As mentioned earlier, I am not among those who advocate waiting until the late rounds to draft a QB. I believe your goal of winning a fantasy championship this season is best served by making sure to have one of the top 11 signal callers as your QB1. However, this approach does have its supporters among observers and owners, and it is intriguing to observe which QBs are being selected for inclusion on fantasy rosters when utilizing this strategy. The list of QBs that I have recommended for selection are currently unavailable after Round 6, making Tony Romo the lone remaining QB1 in a 12-team league. However, his current ADP of 83 indicates that his availability will end before the close of Round 7. Once the unquestioned starters have been drafted, any owners who are continuing to exercise patience before grabbing their signal caller can consider Eli Manning until the end of Round 9, when his ADP of 106 necessitates him departing the draft board. Once Round 11 commences, the drafts have officially entered the late rounds by nearly any standard. At this point, Ben Roethlisberger (ADP-126), and Andy Dalton (ADP-127) are being chosen with consecutive picks, which almost certainly includes owners that have delayed their selections until now. Hopefully, the reality of waiting until the late rounds for a QB is now setting in for those of you who would consider this approach. I have absolutely no desire to be reliant upon either Roethlisberger or Dalton as my starter. Which is why I urge you to secure a QB before the conclusion of Round 6. For the record, Joe Flacco is currently being selected in Round 12 (ADP-137), along with Jay Cutler (ADP-142), and Michael Vick (ADP-143). Then in Round 13, Ryan Tannehill (ADP-145), and Sam Bradford (ADP-147) round out the top 20. They are viable QB2s, but nothing more at this point.

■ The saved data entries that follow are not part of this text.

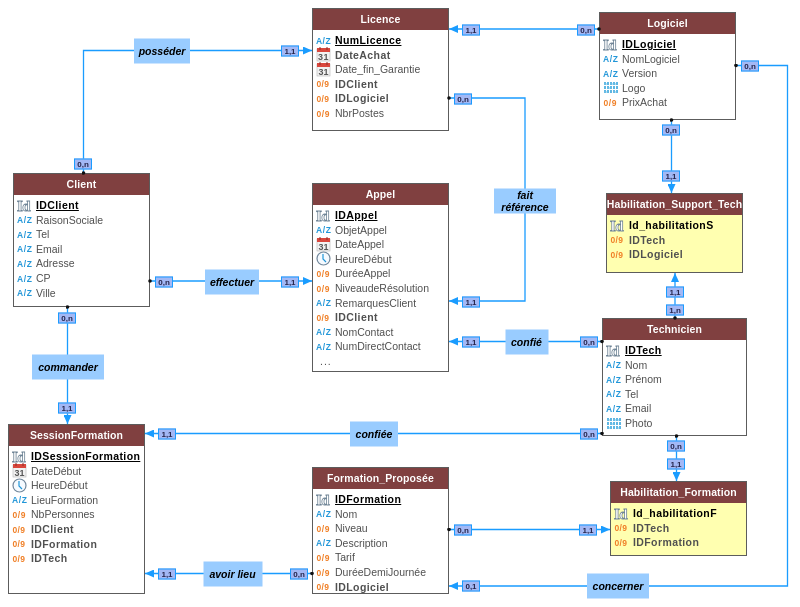
<!DOCTYPE html>
<html lang="fr">
<head>
<meta charset="utf-8">
<title>Modèle conceptuel de données</title>
<style>
:root{--header:#804040;--line:#1a9cff;--label:#99ccff;--card:#a3b8f5;--junction:#ffffb0;--text:#505050;--ink:#000;--border:#5c5c5c;--alpha:#2196d8;--num:#f08028}
*{box-sizing:border-box;margin:0;padding:0}
html,body{width:800px;height:607px;overflow:hidden;background:#fff}
.diagram{position:relative;width:800px;height:607px;overflow:hidden;font-family:"Liberation Sans",Roboto,sans-serif;font-size:10.5px;color:var(--text)}
.links,.icons{position:absolute;left:0;top:0}
.entity{position:absolute;left:var(--x);top:var(--y);width:var(--w,137px);height:var(--h);background:#fff;border:1px solid var(--border)}
.entity.junction{background:var(--junction)}
.entity h2{display:flex;align-items:center;justify-content:center;height:21px;padding-bottom:2px;background:var(--header);color:#fff;font-size:10.5px;letter-spacing:.1px;white-space:nowrap}
.entity ul{list-style:none;padding:3px 0 0 2px}
.entity li{display:flex;align-items:center;gap:3px;height:14.55px;line-height:14px;white-space:nowrap}
.entity li svg{flex:none;width:17px;height:15px}
.key,.fk{font-weight:bold;letter-spacing:.4px}
.key{color:var(--ink)}
.key span{text-decoration:underline}
.junction .key span{text-decoration:none}
.more{padding-left:5px;letter-spacing:1px}
.relation,.card{position:absolute;left:var(--x);top:var(--y);transform:translate(-50%,-50%);display:flex;align-items:center;justify-content:center;text-align:center;font-weight:bold;white-space:nowrap}
.relation{width:var(--w);height:25px;background:var(--label);color:var(--ink);font-style:italic;line-height:12px}
.card{width:18px;height:11px;background:var(--card);border:1px solid var(--line);color:#26264d;font-size:8px;line-height:9px}
</style>
</head>
<body>
<main class="diagram">
<svg class="icons" width="0" height="0" aria-hidden="true">
<defs>
<symbol id="id" viewBox="0 0 17 15"><text x="1" y="13" font-family="Liberation Serif,serif" font-size="15" font-weight="bold" fill="#fff" stroke="#6c8294" stroke-width=".8" textLength="14">Id</text></symbol>
<symbol id="alpha" viewBox="0 0 17 15"><text x="1" y="10.5" font-size="8.5" font-weight="bold" fill="#2196d8" textLength="15">A/Z</text></symbol>
<symbol id="num" viewBox="0 0 17 15"><text x="1.5" y="10.5" font-size="8.5" font-weight="bold" fill="#f08028" textLength="13">0/9</text></symbol>
<symbol id="date" viewBox="0 0 17 15"><rect x="2" y="2" width="13" height="12" fill="#f2f2f2" stroke="#b5b5b5" stroke-width=".6"/><rect x="2" y="1" width="13" height="4" fill="#d9473d"/><path d="M5 0v3M12 0v3" stroke="#8f3029"/><text x="8.5" y="12.8" text-anchor="middle" font-size="9" font-weight="bold" fill="#555">31</text></symbol>
<symbol id="time" viewBox="0 0 17 15"><circle cx="8.5" cy="7.5" r="6.5" fill="#f5faff" stroke="#71879b" stroke-width="1.2"/><path d="M8 3v5l3 3" fill="none" stroke="#2196d8" stroke-width="1.2"/></symbol>
<symbol id="binary" viewBox="0 0 17 15"><path d="M3 2v11M6 2v11M9 2v11M12 2v11M15 2v11" stroke="#2b9fd9" stroke-width="1.5" stroke-dasharray="3 1"/><path d="M2 4h3M8 4h6M5 8h5M2 12h4M11 12h4" stroke="#6cc0e8"/></symbol>
</defs>
</svg>

<section class="entity" style="--x:312px;--y:8px;--h:123px"><h2>Licence</h2><ul>
<li class="key"><svg><use href="#alpha"/></svg><span>NumLicence</span></li>
<li class="fk"><svg><use href="#date"/></svg>DateAchat</li>
<li><svg><use href="#date"/></svg>Date_fin_Garantie</li>
<li class="fk"><svg><use href="#num"/></svg>IDClient</li>
<li class="fk"><svg><use href="#num"/></svg>IDLogiciel</li>
<li><svg><use href="#num"/></svg>NbrPostes</li></ul></section>

<section class="entity" style="--x:599px;--y:12px;--h:108px"><h2>Logiciel</h2><ul>
<li class="key"><svg><use href="#id"/></svg><span>IDLogiciel</span></li>
<li><svg><use href="#alpha"/></svg>NomLogiciel</li>
<li><svg><use href="#alpha"/></svg>Version</li>
<li><svg><use href="#binary"/></svg>Logo</li>
<li><svg><use href="#num"/></svg>PrixAchat</li></ul></section>

<section class="entity" style="--x:13px;--y:173px;--h:134px"><h2>Client</h2><ul>
<li class="key"><svg><use href="#id"/></svg><span>IDClient</span></li>
<li><svg><use href="#alpha"/></svg>RaisonSociale</li>
<li><svg><use href="#alpha"/></svg>Tel</li>
<li><svg><use href="#alpha"/></svg>Email</li>
<li><svg><use href="#alpha"/></svg>Adresse</li>
<li><svg><use href="#alpha"/></svg>CP</li>
<li><svg><use href="#alpha"/></svg>Ville</li></ul></section>

<section class="entity" style="--x:312px;--y:183px;--h:189px"><h2>Appel</h2><ul>
<li class="key"><svg><use href="#id"/></svg><span>IDAppel</span></li>
<li><svg><use href="#alpha"/></svg>ObjetAppel</li>
<li><svg><use href="#date"/></svg>DateAppel</li>
<li><svg><use href="#time"/></svg>HeureDébut</li>
<li><svg><use href="#num"/></svg>DuréeAppel</li>
<li><svg><use href="#num"/></svg>NiveaudeRésolution</li>
<li><svg><use href="#alpha"/></svg>RemarquesClient</li>
<li class="fk"><svg><use href="#num"/></svg>IDClient</li>
<li><svg><use href="#alpha"/></svg>NomContact</li>
<li><svg><use href="#alpha"/></svg>NumDirectContact</li>
<li class="more">...</li></ul></section>

<section class="entity junction" style="--x:606px;--y:193px;--h:80px"><h2>Habilitation_Support_Tech</h2><ul>
<li class="key"><svg><use href="#id"/></svg><span>Id_habilitationS</span></li>
<li class="fk"><svg><use href="#num"/></svg>IDTech</li>
<li class="fk"><svg><use href="#num"/></svg>IDLogiciel</li></ul></section>

<section class="entity" style="--x:602px;--y:318px;--w:145px;--h:118px"><h2>Technicien</h2><ul>
<li class="key"><svg><use href="#id"/></svg><span>IDTech</span></li>
<li><svg><use href="#alpha"/></svg>Nom</li>
<li><svg><use href="#alpha"/></svg>Prénom</li>
<li><svg><use href="#alpha"/></svg>Tel</li>
<li><svg><use href="#alpha"/></svg>Email</li>
<li><svg><use href="#binary"/></svg>Photo</li></ul></section>

<section class="entity" style="--x:8px;--y:424px;--h:170px"><h2>SessionFormation</h2><ul>
<li class="key"><svg><use href="#id"/></svg><span>IDSessionFormation</span></li>
<li><svg><use href="#date"/></svg>DateDébut</li>
<li><svg><use href="#time"/></svg>HeureDébut</li>
<li><svg><use href="#alpha"/></svg>LieuFormation</li>
<li><svg><use href="#num"/></svg>NbPersonnes</li>
<li class="fk"><svg><use href="#num"/></svg>IDClient</li>
<li class="fk"><svg><use href="#num"/></svg>IDFormation</li>
<li class="fk"><svg><use href="#num"/></svg>IDTech</li></ul></section>

<section class="entity" style="--x:312px;--y:467px;--h:127px"><h2>Formation_Proposée</h2><ul>
<li class="key"><svg><use href="#id"/></svg><span>IDFormation</span></li>
<li><svg><use href="#alpha"/></svg>Nom</li>
<li><svg><use href="#num"/></svg>Niveau</li>
<li><svg><use href="#alpha"/></svg>Description</li>
<li><svg><use href="#num"/></svg>Tarif</li>
<li><svg><use href="#num"/></svg>DuréeDemiJournée</li>
<li class="fk"><svg><use href="#num"/></svg>IDLogiciel</li></ul></section>

<section class="entity junction" style="--x:610px;--y:481px;--h:75px"><h2>Habilitation_Formation</h2><ul>
<li class="key"><svg><use href="#id"/></svg><span>Id_habilitationF</span></li>
<li class="fk"><svg><use href="#num"/></svg>IDTech</li>
<li class="fk"><svg><use href="#num"/></svg>IDFormation</li></ul></section>

<svg class="links" width="800" height="607" viewBox="0 0 800 607" aria-hidden="true">
<defs>
<marker id="arrow" markerUnits="userSpaceOnUse" markerWidth="9" markerHeight="8" refX="9" refY="4" orient="auto"><path d="M0 0L9 4L0 8z" fill="#1a9cff"/></marker>
<marker id="start" markerUnits="userSpaceOnUse" markerWidth="4" markerHeight="4" refX="2" refY="2"><circle cx="2" cy="2" r="1.8" fill="#111"/></marker>
</defs>
<g fill="none" stroke="#1a9cff" stroke-width="1.3" marker-end="url(#arrow)">
<g style="marker-start:url(#start);marker-end:url(#arrow)">
<path d="M83.5 173V50.5H312"/>
<path d="M599 29H449"/>
<path d="M449 98H525V301H449"/>
<path d="M150 281H312"/>
<path d="M67.5 307V424"/>
<path d="M602 341.5H449"/>
<path d="M602 433.5H145"/>
<path d="M671.5 120V193"/>
<path d="M736 65.5H787.5V586H449"/>
<path d="M675 318V273"/>
<path d="M676.5 436V481"/>
<path d="M449 529.5H610"/>
<path d="M312 573.5H145"/>
</g>
</g>
</svg>

<div class="relation" style="--x:162px;--y:50.5px;--w:56px">posséder</div>
<div class="relation" style="--x:525px;--y:200.5px;--w:62px">fait<br>référence</div>
<div class="relation" style="--x:232px;--y:281.5px;--w:54px">effectuer</div>
<div class="relation" style="--x:68px;--y:366.5px;--w:72px">commander</div>
<div class="relation" style="--x:526.5px;--y:341.5px;--w:43px">confié</div>
<div class="relation" style="--x:374px;--y:433.5px;--w:48px">confiée</div>
<div class="relation" style="--x:232.5px;--y:573.5px;--w:59px">avoir lieu</div>
<div class="relation" style="--x:618px;--y:585.5px;--w:62px">concerner</div>

<span class="card" style="--x:83px;--y:163.5px">0,n</span>
<span class="card" style="--x:290px;--y:50.5px">1,1</span>
<span class="card" style="--x:471px;--y:29.5px">1,1</span>
<span class="card" style="--x:586px;--y:29.5px">0,n</span>
<span class="card" style="--x:463px;--y:98.5px">0,n</span>
<span class="card" style="--x:471px;--y:301.5px">1,1</span>
<span class="card" style="--x:164px;--y:281.5px">0,n</span>
<span class="card" style="--x:290px;--y:281.5px">1,1</span>
<span class="card" style="--x:67px;--y:317.5px">0,n</span>
<span class="card" style="--x:67px;--y:407.5px">1,1</span>
<span class="card" style="--x:471px;--y:341.5px">1,1</span>
<span class="card" style="--x:589px;--y:341.5px">0,n</span>
<span class="card" style="--x:167px;--y:433.5px">1,1</span>
<span class="card" style="--x:589px;--y:433.5px">0,n</span>
<span class="card" style="--x:671px;--y:129.5px">0,n</span>
<span class="card" style="--x:671px;--y:175.5px">1,1</span>
<span class="card" style="--x:750px;--y:65.5px">0,n</span>
<span class="card" style="--x:471px;--y:585.5px">0,1</span>
<span class="card" style="--x:675px;--y:291.5px">1,1</span>
<span class="card" style="--x:675px;--y:309.5px">1,n</span>
<span class="card" style="--x:676px;--y:445.5px">0,n</span>
<span class="card" style="--x:676px;--y:463.5px">1,1</span>
<span class="card" style="--x:463px;--y:529.5px">0,n</span>
<span class="card" style="--x:588px;--y:529.5px">1,1</span>
<span class="card" style="--x:167px;--y:573.5px">1,1</span>
<span class="card" style="--x:299px;--y:573.5px">0,n</span>
</main>
</body>
</html>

You should be in possession of a QB who is far more prolific on a weekly basis as opposed to any options that remained available beyond Round 9. Hopefully, this breakdown was enlightening for anyone that is considering waiting until the late rounds to select a QB.
Matt Schaub’s Continuing Fade Into Irrelevance
My colleague Greg Brosh did an excellent job of examining the falling ADP of Philip Rivers, so I will identify another veteran whose number continues to deteriorate. As you journey down the list of QBs, you will eventually find Schaub, who is currently being selected after 22 of his peers. With an ADP of 167, that places him at the bottom of Round 14. It was just three years ago that he was the sixth signal caller selected, as his ADP of 27 placed him solidly into Round 3. But at that point, his precipitous decline began. In 2011 he was the ninth QB chosen, with a respectable ADP of 51.5. And only 12 months ago Schaub was the 15th signal caller selected, with an ADP of 93. This made Schaub a high end QB2, who could suffice as spot starter when required. He generated 4,008 yards last season, which was the NFL’s 11th highest total, yet his appeal continues to diminish. This despite the fact that his numbers have been better than some of the QBs who are being selected before him. However, Houston’s heavy emphasis on the run is a major factor. The Texans had the fourth most rushing attempts last season (508), and only one team ran the ball with more frequency inside their opponents’ 10 yard line. That propelled the team to 19 rushing TDs, which was the NFL’s fourth highest total. And it helped limit Schaub to just 22 TDs, which tied him for 15th in that category. It is noteworthy that the three seasons in which he as surpassed 4,000 yards, are also the only years that he has been under center for all 16 regular season contests. And he should produce a favorable yardage total once again if he can remain healthy. But his ceiling in other categories remains low, and will destine him to a paltry ADP.